I like to say "I am not a form nazi", but come on! If you are putting out instructional videos, be able to demonstrate correct form. A free YouTube video, like the one above, is one thing, but if you're charging a chunk of change for a DVD, do it right, take 2 and get your form down before shooting, or get someone else (one of your bazillion clients) to do it for you. [/rant]

If you can look past the cleavage and bad (good?) camera angles, you'll notice
the rounding lumbar, the heels coming off the ground, and dumbbell forward
of the body's center of gravity.

Sunday, October 10, 2010

Quantitative vs. Qualitative Change

The Buddha in the Robot

People do not find life worth living unless they experience change, but change in the form of quantitative growth is limited by the fact that resources are finite. Excessive quantitative growth is self-defeating and self-destructive.

...we must realize that if we attempt to satisfy our human desire for change with nothing more than quantitative improvement, we shall be moving in the direction of suffering, because there is a point beyond which quantitative growth is impossible. What we must aim at is qualitative change, which can continue forever.

... If it is simply a matter of producing more of the same product - a quantitative change - you can do that without thinking. But if you are seeking a qualitative change, you must use your head. This is what is called creating. Merely repeating the same process leads to unspeakable sorrow, but creating something new leads to indescribable joy.

- The Buddha in the Robot

Wednesday, October 6, 2010

DVD Review - Lats: The Super Muscles

About two months ago, I posted a short video about improving the overhead squat - somehow I thought my "insight" into external rotation and lat involvement with the exercise was something special. Watching Master RKC Mark Reifkind's video Lats: The Super Muscle, I am once again reminded of the humble "beginner's mind", as I usually am when I listen to great teachers. Rif covers everything I wanted to say in Squat Rx #22 about extension, spiral tension, and so much more.

Rif begins his presentation with a rundown of latissimus dorsi anatomy and function and follows that up with many drills and exercises that engage the lats and encourage strong and healthy movement. It is a solid hour and a half of knowledge that will help you swing better, press more strongly, and improve shoulder health, t-spine mobility, and hip function - and all that from a four letter word for a powerhouse of a muscle.

Honestly, when I heard the title, I thought "Huh? Super Lats? Has Rif gone all bodybuilder on us?" I didn't think there would be a whole lot of new material for me to chew on. I could not have been more wrong! I was not a believer before, but I am now. If you've ever, ever wondered why the lats help your press, this DVD will lay your questions to rest. If Jeff O'Connor's warning that "the ears are shoulder poison" ever had you scratching your head, this DVD will end the itch. If you ever wanted to know why your lats are sore after doing a lot of push-ups, look no further - Rif has the answers.

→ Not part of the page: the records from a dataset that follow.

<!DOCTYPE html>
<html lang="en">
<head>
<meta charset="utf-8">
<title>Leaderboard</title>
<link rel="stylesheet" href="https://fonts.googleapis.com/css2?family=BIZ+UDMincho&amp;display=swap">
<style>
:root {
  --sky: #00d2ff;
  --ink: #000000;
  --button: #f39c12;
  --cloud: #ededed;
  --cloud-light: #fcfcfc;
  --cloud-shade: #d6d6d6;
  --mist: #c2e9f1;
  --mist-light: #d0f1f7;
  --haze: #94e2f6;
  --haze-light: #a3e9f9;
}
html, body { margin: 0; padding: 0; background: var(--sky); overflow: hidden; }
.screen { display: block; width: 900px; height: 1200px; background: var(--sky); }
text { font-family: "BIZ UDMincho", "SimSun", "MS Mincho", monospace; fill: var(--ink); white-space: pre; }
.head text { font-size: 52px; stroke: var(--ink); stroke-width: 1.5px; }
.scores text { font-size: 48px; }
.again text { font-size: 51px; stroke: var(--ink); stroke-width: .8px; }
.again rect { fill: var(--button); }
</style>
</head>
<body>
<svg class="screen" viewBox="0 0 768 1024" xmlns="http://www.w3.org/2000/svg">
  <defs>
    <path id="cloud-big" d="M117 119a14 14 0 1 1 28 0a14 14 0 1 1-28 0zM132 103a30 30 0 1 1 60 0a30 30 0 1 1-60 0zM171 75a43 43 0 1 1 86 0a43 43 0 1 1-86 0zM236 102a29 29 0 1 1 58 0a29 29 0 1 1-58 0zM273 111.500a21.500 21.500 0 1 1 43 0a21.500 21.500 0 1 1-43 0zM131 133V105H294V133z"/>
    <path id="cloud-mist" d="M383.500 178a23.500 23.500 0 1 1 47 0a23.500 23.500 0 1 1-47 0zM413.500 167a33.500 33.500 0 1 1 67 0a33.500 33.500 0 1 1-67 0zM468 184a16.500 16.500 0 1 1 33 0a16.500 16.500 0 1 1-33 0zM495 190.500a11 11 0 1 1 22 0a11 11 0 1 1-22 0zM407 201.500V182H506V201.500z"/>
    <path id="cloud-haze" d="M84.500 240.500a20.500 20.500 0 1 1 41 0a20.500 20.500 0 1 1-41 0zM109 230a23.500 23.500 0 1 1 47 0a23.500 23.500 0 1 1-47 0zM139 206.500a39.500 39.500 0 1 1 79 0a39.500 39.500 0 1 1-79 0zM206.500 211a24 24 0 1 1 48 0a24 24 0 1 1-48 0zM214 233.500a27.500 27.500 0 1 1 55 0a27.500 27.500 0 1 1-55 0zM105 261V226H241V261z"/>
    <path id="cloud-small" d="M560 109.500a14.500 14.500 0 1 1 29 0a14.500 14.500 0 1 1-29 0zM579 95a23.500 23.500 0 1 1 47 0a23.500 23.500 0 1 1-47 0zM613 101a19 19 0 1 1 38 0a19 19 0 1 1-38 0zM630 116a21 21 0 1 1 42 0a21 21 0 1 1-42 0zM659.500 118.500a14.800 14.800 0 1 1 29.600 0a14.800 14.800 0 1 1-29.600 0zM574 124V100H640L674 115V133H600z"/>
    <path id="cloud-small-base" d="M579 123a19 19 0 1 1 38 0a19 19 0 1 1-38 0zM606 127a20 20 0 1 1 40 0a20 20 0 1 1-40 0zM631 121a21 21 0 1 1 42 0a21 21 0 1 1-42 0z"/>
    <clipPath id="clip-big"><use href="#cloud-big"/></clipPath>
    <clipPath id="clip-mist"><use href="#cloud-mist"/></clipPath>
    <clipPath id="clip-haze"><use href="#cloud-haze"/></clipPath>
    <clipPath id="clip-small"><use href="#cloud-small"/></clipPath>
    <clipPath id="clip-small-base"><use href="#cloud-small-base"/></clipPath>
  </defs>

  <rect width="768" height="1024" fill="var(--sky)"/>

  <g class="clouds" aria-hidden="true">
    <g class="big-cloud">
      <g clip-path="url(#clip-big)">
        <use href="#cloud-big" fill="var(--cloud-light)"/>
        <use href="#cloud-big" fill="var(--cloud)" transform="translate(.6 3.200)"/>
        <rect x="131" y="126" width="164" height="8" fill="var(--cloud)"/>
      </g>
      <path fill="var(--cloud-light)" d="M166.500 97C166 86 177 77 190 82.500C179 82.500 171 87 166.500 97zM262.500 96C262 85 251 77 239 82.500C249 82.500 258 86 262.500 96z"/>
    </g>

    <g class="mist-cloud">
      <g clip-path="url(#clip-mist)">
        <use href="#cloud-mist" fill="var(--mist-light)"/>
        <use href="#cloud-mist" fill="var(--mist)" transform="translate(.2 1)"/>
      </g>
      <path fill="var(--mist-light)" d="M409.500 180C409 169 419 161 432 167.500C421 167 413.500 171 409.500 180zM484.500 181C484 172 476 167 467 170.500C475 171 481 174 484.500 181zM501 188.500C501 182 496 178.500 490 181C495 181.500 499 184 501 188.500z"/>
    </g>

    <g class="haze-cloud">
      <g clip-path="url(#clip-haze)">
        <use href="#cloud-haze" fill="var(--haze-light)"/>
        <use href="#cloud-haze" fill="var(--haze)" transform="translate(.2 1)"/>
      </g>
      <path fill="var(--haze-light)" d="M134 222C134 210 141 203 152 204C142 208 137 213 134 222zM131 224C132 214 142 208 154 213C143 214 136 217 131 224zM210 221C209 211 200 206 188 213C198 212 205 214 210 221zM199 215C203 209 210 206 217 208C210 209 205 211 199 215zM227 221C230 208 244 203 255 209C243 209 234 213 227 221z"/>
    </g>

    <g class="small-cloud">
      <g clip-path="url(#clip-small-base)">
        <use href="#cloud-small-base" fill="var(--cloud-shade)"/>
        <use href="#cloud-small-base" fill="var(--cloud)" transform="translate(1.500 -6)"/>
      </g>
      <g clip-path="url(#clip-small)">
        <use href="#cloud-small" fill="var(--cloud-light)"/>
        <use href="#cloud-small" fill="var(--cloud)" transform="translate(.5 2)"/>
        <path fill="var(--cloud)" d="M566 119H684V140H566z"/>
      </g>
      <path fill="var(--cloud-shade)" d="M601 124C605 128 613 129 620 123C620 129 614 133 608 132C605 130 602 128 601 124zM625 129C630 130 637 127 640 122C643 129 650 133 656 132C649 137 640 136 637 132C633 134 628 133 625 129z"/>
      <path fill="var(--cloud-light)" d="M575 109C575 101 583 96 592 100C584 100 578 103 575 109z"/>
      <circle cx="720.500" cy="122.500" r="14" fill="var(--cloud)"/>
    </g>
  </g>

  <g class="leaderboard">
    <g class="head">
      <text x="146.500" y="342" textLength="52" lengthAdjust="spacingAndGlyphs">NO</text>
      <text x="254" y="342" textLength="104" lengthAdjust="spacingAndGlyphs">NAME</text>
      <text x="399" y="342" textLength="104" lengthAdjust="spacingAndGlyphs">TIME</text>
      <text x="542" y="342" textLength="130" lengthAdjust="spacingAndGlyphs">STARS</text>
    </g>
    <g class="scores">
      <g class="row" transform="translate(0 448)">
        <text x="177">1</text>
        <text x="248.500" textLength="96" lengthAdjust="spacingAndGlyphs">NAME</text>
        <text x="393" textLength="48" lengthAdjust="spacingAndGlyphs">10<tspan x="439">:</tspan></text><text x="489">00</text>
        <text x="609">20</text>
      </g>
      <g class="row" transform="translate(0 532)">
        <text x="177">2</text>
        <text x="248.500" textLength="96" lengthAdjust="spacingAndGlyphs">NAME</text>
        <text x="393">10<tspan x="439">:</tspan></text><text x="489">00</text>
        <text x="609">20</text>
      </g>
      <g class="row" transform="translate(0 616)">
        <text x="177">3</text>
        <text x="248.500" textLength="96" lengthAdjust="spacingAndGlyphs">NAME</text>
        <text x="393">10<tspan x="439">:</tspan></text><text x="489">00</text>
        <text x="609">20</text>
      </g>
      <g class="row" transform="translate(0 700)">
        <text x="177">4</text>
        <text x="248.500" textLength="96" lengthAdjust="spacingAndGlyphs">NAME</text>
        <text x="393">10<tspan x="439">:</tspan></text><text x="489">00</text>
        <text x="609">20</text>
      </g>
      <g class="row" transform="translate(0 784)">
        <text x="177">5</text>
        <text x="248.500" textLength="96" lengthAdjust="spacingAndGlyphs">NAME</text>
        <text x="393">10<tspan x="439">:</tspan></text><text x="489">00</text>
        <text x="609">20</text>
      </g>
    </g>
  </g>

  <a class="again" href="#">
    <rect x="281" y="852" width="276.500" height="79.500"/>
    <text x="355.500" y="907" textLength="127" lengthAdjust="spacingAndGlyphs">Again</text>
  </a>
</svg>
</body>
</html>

At $29.95, "Lats" is an absolute bargain. It is available from Dave and Laree Draper's website at

Sunday, October 3, 2010

Blogs Of Note III

The Gubernatrix is a very interesting blog about the strength game told from a lady's perspective - very refreshing in an often-too-testosterone-laden field. Well written and insightful, her latest post is about The Benefits Of Walking - something most Americans need to spend A LOT MORE time doing...

Mark Reifkind's Blog - Master RKC Rif has been at the strength game for a long time and his blog often covers the topics of mobility, powerlifting, and, of course, kettlebells. He'll also will throw out deep thoughts like this one - You Have To Be Ready To Grab It from time to time, which serve to smack you awake from your foolish training practices. His recent DVD, Lats: The Super Muscle is absolutely fantastic - a must-have for hard-style kettlebell enthusiasts (and probably everyone else for that matter). I will be posting a review later this week.

Bret Contreras, "the glute guy", keeps a popular blog with many thought provoking gems. Often, he'll make a post with over 50 links to interesting blogs, articles, and sites! He's passionate about glutes and S&C and it shows in his blog. Here is his latest Good Reads For The Week post.